Marianne Todd/Getty Images
Philip "Flip" Benham of Concord, N.C., the director of Operation Save America, leads an anti-abortion protest in Mississippi in 2006. Benham is currently charged with stalking and violating a North Carolina law against residential picketing for distributing "wanted" posters that target doctors who perform abortions.
Philip "Flip" Benham of Concord, N.C., the director of Operation Save America, leads an anti-abortion protest in Mississippi in 2006. Benham is currently charged with stalking and violating a North Carolina law against residential picketing for distributing "wanted" posters that target doctors who perform abortions. Marianne Todd/Getty Images
In North Carolina on Monday, anti-abortion activist Flip Benham, who is charged with stalking and violating a new state law against residential picketing, goes to court.
He and his group, Operation Save America, put up Old West-style "wanted" posters targeting doctors who perform abortions. The group calls it free speech. Abortion rights activists say it's a threat.
Benham is a longtime anti-abortion activist.
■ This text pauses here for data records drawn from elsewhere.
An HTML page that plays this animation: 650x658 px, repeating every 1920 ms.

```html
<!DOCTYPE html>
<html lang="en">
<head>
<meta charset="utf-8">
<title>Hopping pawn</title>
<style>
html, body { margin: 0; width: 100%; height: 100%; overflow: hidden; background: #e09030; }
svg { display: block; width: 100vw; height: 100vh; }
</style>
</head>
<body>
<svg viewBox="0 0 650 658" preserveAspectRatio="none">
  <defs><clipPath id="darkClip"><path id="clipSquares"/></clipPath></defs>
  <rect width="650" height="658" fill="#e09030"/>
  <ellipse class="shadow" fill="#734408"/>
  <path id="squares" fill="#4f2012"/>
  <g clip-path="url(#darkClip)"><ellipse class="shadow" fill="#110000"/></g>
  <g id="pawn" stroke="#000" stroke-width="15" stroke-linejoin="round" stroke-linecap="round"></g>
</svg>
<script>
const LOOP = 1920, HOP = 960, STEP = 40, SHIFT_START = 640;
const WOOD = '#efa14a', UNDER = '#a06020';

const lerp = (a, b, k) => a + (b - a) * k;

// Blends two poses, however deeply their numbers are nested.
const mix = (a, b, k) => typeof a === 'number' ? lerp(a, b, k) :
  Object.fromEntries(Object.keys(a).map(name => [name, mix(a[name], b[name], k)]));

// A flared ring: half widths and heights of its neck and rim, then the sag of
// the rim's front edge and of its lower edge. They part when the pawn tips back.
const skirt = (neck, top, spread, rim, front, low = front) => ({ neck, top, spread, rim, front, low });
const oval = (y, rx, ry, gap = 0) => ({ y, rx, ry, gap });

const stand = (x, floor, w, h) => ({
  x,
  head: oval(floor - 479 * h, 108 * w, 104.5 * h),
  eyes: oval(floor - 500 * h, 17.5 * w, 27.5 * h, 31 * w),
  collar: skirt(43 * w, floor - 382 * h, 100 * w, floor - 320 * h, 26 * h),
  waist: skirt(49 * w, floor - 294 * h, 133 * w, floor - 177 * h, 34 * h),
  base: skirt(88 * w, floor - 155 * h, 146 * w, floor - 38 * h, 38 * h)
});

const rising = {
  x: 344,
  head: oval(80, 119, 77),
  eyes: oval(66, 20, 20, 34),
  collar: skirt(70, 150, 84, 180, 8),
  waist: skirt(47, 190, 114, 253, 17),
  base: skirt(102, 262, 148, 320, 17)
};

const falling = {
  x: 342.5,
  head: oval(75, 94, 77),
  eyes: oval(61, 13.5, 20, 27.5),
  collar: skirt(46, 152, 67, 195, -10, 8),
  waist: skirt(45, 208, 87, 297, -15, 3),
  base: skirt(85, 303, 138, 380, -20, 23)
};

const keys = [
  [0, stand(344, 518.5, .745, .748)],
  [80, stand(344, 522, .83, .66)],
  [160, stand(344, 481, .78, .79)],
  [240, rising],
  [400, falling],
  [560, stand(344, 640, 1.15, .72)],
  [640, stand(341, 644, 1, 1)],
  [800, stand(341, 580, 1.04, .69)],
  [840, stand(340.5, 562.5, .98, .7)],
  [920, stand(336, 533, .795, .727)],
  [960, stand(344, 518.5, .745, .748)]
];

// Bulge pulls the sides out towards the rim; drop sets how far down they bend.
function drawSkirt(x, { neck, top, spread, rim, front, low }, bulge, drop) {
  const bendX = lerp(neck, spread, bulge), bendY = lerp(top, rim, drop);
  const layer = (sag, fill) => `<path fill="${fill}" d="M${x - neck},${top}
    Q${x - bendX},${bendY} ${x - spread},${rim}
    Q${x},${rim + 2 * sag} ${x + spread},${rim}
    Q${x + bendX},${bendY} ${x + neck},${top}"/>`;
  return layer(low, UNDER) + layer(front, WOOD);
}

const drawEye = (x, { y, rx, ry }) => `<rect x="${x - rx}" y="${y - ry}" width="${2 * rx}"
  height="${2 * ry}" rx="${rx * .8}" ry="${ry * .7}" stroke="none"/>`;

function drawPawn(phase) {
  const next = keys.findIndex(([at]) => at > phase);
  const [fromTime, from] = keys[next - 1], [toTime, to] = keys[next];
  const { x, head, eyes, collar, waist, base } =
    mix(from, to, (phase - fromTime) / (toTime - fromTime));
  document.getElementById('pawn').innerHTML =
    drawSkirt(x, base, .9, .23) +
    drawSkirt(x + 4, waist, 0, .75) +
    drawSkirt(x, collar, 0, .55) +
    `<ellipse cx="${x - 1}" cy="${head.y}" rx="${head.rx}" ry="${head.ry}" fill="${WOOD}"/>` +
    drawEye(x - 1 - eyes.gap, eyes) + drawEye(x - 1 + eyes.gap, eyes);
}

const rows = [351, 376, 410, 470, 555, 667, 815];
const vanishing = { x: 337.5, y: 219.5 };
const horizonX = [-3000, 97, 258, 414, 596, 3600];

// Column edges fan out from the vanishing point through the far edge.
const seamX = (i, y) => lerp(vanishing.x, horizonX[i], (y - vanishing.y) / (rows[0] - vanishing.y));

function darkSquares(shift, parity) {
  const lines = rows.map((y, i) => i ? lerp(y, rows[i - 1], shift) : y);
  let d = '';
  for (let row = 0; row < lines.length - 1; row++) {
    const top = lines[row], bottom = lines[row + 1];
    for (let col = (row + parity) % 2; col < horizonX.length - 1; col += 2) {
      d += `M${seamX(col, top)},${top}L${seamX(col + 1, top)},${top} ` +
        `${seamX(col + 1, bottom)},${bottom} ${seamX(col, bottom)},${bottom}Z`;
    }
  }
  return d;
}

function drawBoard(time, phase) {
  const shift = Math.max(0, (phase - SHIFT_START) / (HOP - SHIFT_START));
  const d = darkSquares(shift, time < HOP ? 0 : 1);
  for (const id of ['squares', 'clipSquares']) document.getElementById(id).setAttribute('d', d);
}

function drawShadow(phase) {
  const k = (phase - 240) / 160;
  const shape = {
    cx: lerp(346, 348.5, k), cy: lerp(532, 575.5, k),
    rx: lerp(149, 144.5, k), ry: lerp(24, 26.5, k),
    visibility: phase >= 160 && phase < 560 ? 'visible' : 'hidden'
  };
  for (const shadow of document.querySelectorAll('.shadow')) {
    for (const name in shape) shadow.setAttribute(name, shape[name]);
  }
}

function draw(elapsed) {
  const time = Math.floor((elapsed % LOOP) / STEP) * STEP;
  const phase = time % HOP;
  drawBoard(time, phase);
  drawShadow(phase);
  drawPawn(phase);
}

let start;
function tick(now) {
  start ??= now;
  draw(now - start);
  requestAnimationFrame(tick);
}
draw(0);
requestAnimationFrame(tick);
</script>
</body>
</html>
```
The posters he distributed earlier this year included the names, addresses and photos of four Charlotte, N.C., doctors who perform abortions.
Benham and his group took the posters to the doctors' offices and to their neighborhoods. They placed the posters on cars and tacked them up on doors.
Detective Milton Harris with the Charlotte Mecklenburg Police Department says this violated the state's new law against targeting an individual at his home.
"By them handing out the flyers with doctors' photos on it, it was an indication to us that they were actually singling those doctors out within that residential neighborhood to protest," Harris says.
More posters, which are similar to the ones Flip Benham and his group, Operation Save America, have distributed.
He also says that this is the first prosecution under the new law.
"The purpose of the law is to protect that person's identity against basically a lone-wolf assailant coming in there and possibly doing harm to that individual or that family," Harris says.
A History Of Violence
One of the doctors targeted in the posters said he fears for his life. He did not want his name used because of what he has seen happen to other abortion providers. He cites the murder of Dr. George Tiller in Wichita, Kan., last year and says he is now taking extra security precautions.
Benham denies the posters are a threat and says they're a tool to inform the community about doctors who are performing abortions — an act Benham considers murder.
"What we put on the poster were their pictures and then, 'Wanted by Jesus to stop killing babies,'" he says.
Benham says the city is just trying to silence those who oppose abortion.
"We still live in America, and we do have First Amendment rights and, as we call them, responsibilities to speak for those who cannot speak for themselves," he says.
But abortion rights advocates say there's a clear history of violence against doctors featured in "wanted" posters. They're concerned because they haven't seen these posters circulated since the late 1990s, when several doctors were murdered.
"This is not free speech," says Kathy Spillar, who is with the Feminist Majority Foundation — a group that tracks violence against abortion providers. "This is the equivalent of yelling fire in a crowded theater. These wanted posters are communicating a threat to these abortion providers, and essentially they become targets of anti-abortion extremists willing to kill."
A 'Difficult Legal Case To Make'
In a similar case back in 2002, a federal appeals court found abortion protestors did violate a federal law that makes it a crime to use force or the threat of force to prevent people from accessing clinics. The court found that "wanted" posters were not free speech but a "true threat".
The U.S. Supreme Court declined to hear the case, which means the question is not resolved.
"Whether the historical context of [a] wanted poster and subsequent act of violence by someone else other than group putting out the wanted poster — whether that is enough to meet the very strict legal test for a threat — is a very difficult legal case to make," says Lucinda Finley, a law professor at the State University of New York at Buffalo.
In this case, Benham is on trial for violating state and city laws — charges that are easier to prove. He faces just a couple of months in jail. But abortion-rights groups say they're pushing for federal criminal and civil charges that carry much stiffer penalties.